Objective: To determine whether cardiorespiratory fitness and/or physical activity (PA) were related to measures of insulin sensitivity and secretion independent of body composition in overweight Hispanic children.
Research methods and procedures: Ninety-five Hispanic children (n = 55 boys; n = 40 girls; 8 to 13 years old) participated in this investigation. The frequently sampled intravenous glucose tolerance test was used to determine the insulin sensitivity index (SI), the acute insulin response, and the disposition index. Cardiorespiratory fitness [maximal oxygen uptake (VO(2max))] was evaluated using a treadmill protocol, and PA was determined by an interviewer-administered questionnaire.
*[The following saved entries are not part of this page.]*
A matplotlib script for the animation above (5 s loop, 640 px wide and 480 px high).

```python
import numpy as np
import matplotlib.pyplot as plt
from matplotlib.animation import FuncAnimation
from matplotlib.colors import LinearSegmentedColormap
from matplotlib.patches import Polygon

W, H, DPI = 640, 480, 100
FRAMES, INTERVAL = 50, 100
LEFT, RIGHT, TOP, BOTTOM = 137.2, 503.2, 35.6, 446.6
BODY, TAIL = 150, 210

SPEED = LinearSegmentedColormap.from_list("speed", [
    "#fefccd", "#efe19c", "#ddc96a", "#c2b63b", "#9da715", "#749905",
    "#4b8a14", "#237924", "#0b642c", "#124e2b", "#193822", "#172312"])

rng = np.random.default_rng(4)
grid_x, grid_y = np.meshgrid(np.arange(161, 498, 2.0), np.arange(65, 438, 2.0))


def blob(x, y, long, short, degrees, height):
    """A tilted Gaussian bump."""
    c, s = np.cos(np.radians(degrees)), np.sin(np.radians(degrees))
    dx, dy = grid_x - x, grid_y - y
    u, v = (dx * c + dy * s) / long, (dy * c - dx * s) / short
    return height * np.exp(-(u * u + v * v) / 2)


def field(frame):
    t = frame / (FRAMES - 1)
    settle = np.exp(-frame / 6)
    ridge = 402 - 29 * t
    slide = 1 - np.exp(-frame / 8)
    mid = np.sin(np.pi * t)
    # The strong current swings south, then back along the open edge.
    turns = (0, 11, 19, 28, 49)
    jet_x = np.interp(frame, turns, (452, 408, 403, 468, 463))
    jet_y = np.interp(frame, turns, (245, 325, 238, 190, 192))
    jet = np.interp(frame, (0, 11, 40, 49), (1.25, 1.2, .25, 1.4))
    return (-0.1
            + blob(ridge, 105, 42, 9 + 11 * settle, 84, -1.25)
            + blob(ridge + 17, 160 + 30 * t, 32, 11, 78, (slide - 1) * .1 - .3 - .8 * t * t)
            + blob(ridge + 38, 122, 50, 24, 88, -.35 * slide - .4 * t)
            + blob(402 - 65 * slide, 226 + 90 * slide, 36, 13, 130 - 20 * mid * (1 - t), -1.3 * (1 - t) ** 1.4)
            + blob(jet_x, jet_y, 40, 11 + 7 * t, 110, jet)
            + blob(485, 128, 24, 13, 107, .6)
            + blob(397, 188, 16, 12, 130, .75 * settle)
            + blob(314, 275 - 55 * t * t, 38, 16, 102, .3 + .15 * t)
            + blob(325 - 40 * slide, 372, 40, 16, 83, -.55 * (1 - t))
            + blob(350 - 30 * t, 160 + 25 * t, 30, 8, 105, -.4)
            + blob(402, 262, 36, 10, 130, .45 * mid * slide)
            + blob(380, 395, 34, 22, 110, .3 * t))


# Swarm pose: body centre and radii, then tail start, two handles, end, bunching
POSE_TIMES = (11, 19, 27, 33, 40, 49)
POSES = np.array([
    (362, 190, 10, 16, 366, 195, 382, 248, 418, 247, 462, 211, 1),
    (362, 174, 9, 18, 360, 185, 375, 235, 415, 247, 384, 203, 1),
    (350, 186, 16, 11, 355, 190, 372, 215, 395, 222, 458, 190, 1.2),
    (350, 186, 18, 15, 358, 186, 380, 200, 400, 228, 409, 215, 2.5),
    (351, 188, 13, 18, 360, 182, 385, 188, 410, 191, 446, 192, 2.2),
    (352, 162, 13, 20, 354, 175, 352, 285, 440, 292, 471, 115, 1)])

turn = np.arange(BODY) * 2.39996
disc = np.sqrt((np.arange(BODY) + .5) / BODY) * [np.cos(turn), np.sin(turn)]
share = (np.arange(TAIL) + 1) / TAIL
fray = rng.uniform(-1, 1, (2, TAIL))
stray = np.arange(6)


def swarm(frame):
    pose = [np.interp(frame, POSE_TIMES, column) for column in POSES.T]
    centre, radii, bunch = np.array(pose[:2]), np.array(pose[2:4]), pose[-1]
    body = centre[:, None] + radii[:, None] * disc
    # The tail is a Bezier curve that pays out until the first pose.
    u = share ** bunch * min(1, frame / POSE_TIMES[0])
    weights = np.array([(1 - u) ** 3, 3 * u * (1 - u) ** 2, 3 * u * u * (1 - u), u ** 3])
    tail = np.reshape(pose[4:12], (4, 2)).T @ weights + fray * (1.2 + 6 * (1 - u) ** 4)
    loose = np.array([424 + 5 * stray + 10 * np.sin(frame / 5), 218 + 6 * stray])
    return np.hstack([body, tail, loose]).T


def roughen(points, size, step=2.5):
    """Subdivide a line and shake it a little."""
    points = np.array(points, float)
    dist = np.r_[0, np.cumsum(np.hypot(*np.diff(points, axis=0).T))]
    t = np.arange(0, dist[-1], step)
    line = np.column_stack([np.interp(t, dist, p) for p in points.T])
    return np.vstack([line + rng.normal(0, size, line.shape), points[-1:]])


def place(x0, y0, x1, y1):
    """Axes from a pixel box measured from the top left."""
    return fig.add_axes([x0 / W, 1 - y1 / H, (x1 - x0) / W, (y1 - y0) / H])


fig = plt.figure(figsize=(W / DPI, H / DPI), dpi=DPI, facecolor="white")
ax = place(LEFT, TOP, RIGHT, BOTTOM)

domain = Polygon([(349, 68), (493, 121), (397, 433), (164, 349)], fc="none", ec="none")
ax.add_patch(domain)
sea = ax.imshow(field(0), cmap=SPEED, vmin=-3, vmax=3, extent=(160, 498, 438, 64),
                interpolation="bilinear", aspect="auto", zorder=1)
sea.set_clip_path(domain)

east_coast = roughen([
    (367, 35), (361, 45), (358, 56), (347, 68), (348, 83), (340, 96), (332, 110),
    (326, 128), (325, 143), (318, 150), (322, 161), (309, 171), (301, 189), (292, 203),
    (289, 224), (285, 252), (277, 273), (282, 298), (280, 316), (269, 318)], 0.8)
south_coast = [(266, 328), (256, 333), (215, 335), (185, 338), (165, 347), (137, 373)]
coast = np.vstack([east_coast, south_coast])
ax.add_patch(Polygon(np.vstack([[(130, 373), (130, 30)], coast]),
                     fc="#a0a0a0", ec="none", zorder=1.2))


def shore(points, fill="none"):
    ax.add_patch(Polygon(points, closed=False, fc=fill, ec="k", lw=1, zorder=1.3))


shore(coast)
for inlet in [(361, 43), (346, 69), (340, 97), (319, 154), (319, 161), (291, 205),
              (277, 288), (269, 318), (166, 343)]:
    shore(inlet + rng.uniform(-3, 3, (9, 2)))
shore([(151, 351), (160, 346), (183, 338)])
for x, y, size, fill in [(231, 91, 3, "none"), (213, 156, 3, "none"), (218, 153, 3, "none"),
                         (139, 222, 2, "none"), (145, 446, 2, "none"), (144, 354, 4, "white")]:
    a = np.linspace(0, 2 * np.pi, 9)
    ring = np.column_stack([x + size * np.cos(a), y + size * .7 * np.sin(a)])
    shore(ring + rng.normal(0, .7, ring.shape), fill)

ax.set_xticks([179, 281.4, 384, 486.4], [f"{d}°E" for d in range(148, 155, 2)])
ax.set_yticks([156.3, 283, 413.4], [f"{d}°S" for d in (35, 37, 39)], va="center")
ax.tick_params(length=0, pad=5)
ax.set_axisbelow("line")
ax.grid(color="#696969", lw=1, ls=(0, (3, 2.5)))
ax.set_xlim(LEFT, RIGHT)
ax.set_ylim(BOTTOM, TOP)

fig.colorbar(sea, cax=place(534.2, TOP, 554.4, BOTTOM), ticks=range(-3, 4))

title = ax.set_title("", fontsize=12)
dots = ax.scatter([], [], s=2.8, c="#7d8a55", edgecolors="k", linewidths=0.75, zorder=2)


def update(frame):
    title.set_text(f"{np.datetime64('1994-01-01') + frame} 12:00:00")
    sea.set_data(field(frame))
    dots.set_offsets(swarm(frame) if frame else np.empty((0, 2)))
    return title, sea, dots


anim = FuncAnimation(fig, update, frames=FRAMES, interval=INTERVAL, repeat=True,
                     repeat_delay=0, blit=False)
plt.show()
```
Body composition was measured using DXA.
Results: Unadjusted correlations indicated that VO(2max) (milliliters of O(2) per minute) was negatively related to SI (r = -0.46, p < 0.05) and disposition index (r = -0.31, p < 0.05) and positively associated with fasting insulin (r = 0.29, p < 0.05), but these relationships were no longer significant once gender, Tanner stage, fat mass, and soft lean tissue mass were included as covariates (all p > 0.05). Multivariate linear regression analysis showed that body fat mass explained 53% of the variance in SI and that VO(2max) (milliliters of O(2) per minute) was not independently related to SI. Cardiorespiratory fitness was positively related to both fat mass (r = 0.43, p < 0.001) and soft lean tissue mass (r = 0.89, p < 0.001). PA was not related to any measure of insulin sensitivity and secretion.
Discussion: Cardiorespiratory fitness, as determined by VO(2max) (milliliters of O(2) per minute), was not independently related to insulin sensitivity or secretion, suggesting that VO(2max) influences insulin dynamics indirectly through fat mass.